During the Civil War Madison’s Camp Randall served as a training facility and hospital for Union soldiers. Most of the 240 Union soldiers buried in the Soldier’s lot near the entrance of Forest Hill died while in the hospital. The Soldiers Lot also serves as the final resting place for some veterans of the of the Spanish-American War and World War I, in addition to 8 children who died in the orphanage dedicated to children of Union soldiers.
Soldiers Rest is the only military lot in the cemetery that illustrates the slow evolution of burial practice for military service men and women. This lot, which continues to provide space for all post-Civil War veterans, also provides space for their spouses. The inscriptions for veteran spouses express their own sub-section of group identity.
Most of the spouses’ stones are identical to those of their husbands (or less frequently wives), with the exception that the inscriptions under their names read simply, “wife/husband of” followed by their spouses name instead of the rank and unit identification inscribed on the stone of her or his partner.
At least in terms of stone memorials, the identity of veteran spouses has been almost entirely expressed through their relationship to their partner. Not until fairly recently has the soldiers lot in Forest Hill revealed some exceptions to this pattern with some more personal variation of stones for spouses. The 1995 stone of Evelyn L. Zimmerman Jewell, for example, replaces the customary cross symbol with a rose, and specifies her as “Beloved wife of William R.”
One of the most surprising and poignant expressions of group identity can be found in Forest Hill’s plot of confederate graves that occupy the northernmost confederate cemetery in the country. During the Civil War, Camp Randall briefly operated as a prison camp and hospital for confederate soldiers who surrendered to the Union Army after defeat at the Battle of Island No. 10 in the Spring of 1862. Camp Randall was unequipped to house and care for the 1,400 confederate prisoners placed in their charge, and all prisoners were transferred by the beginning of summer after the battle. The 140 confederate soldiers buried at Forest Hill died of wounds or illness at Camp Randall before the prison transfer took place.
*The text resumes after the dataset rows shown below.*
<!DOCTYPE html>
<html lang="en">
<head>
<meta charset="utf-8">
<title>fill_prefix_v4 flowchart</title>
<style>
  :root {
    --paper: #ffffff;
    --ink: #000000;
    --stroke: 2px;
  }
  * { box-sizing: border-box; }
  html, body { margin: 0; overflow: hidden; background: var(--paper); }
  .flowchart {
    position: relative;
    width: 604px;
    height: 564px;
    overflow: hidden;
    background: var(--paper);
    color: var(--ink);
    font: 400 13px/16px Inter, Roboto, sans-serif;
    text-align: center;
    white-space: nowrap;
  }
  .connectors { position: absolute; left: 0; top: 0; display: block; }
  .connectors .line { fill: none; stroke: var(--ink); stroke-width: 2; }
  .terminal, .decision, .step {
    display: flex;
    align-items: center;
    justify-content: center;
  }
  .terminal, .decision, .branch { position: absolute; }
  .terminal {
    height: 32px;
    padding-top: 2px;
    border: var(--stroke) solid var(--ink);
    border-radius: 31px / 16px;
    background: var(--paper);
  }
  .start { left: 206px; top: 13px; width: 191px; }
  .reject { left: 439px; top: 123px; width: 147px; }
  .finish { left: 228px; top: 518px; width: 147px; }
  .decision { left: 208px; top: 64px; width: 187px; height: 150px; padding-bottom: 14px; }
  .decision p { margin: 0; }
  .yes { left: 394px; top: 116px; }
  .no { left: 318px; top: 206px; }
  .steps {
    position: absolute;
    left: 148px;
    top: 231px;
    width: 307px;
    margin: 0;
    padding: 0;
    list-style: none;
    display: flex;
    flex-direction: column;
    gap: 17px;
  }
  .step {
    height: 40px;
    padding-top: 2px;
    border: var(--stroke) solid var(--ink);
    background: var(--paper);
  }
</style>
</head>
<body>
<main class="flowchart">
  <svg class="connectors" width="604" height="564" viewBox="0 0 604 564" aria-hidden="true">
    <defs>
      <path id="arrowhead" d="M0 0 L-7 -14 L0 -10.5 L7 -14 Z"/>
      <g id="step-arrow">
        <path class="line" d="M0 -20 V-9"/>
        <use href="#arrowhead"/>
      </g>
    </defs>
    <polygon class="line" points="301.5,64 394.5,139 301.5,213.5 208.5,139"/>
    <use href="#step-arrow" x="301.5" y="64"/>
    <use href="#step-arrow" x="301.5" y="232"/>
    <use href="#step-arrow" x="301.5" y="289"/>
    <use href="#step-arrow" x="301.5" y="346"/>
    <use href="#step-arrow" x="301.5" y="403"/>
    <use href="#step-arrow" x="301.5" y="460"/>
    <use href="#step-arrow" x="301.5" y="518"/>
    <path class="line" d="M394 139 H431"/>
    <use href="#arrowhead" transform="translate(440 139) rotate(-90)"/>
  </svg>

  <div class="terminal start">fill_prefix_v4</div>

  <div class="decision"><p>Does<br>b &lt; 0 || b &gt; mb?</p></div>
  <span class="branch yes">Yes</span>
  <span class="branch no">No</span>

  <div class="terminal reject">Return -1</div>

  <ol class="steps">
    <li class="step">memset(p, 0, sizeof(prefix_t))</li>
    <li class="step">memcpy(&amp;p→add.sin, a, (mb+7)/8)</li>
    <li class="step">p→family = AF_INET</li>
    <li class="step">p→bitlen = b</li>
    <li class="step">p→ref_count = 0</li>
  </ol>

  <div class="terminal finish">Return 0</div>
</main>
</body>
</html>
Though the confederate soldiers were buried here in Forest Hill i in 1862, the original plot would have looked very different. Shortly after the Civil War ended, Alice Waterman, a sympathetic Madison citizen with southern roots, became the self-appointed custodian of Confederates Rest. Waterman procured confederate markers for each of the men, and continued to tend the plot until her own death in 1897, when she joined “her boys” as the only civilian laid to rest in in the enclosed confederate plot.
The uniform design and minimal ornament that characterizes most veteran gravestones is emphasized by the noticeable absence of even birth and death dates. It is the lack of information that is most telling of the men buried in this lot. Each grave is simply inscribed: beneath the symbol of the Southern Cross, with a number, followed by the name and state regiment affiliations of the deceased. A plaque at the entrance of Confederate Rest explains the missing biographic data.
The birthdates were unknown for almost all of the 140 men interred in Confederate rest, and all 140 shared the same year of death in 1862. The identically incomplete biographies of these confederate soldiers speak with unique poignancy to their last days on earth. They each died far from away from family and loved ones, far from anyone who knew them outside of the distinctly traumatic context of an ugly war.
Dispersed throughout Forest Hill you will find an array of symbols that signify membership of various secret societies and fraternal orders. The significance of these mysterious designs may be lost to an uninitiated cemetery visitor, but they hold a great deal of meaning for the people who recognize them as symbols of shared community.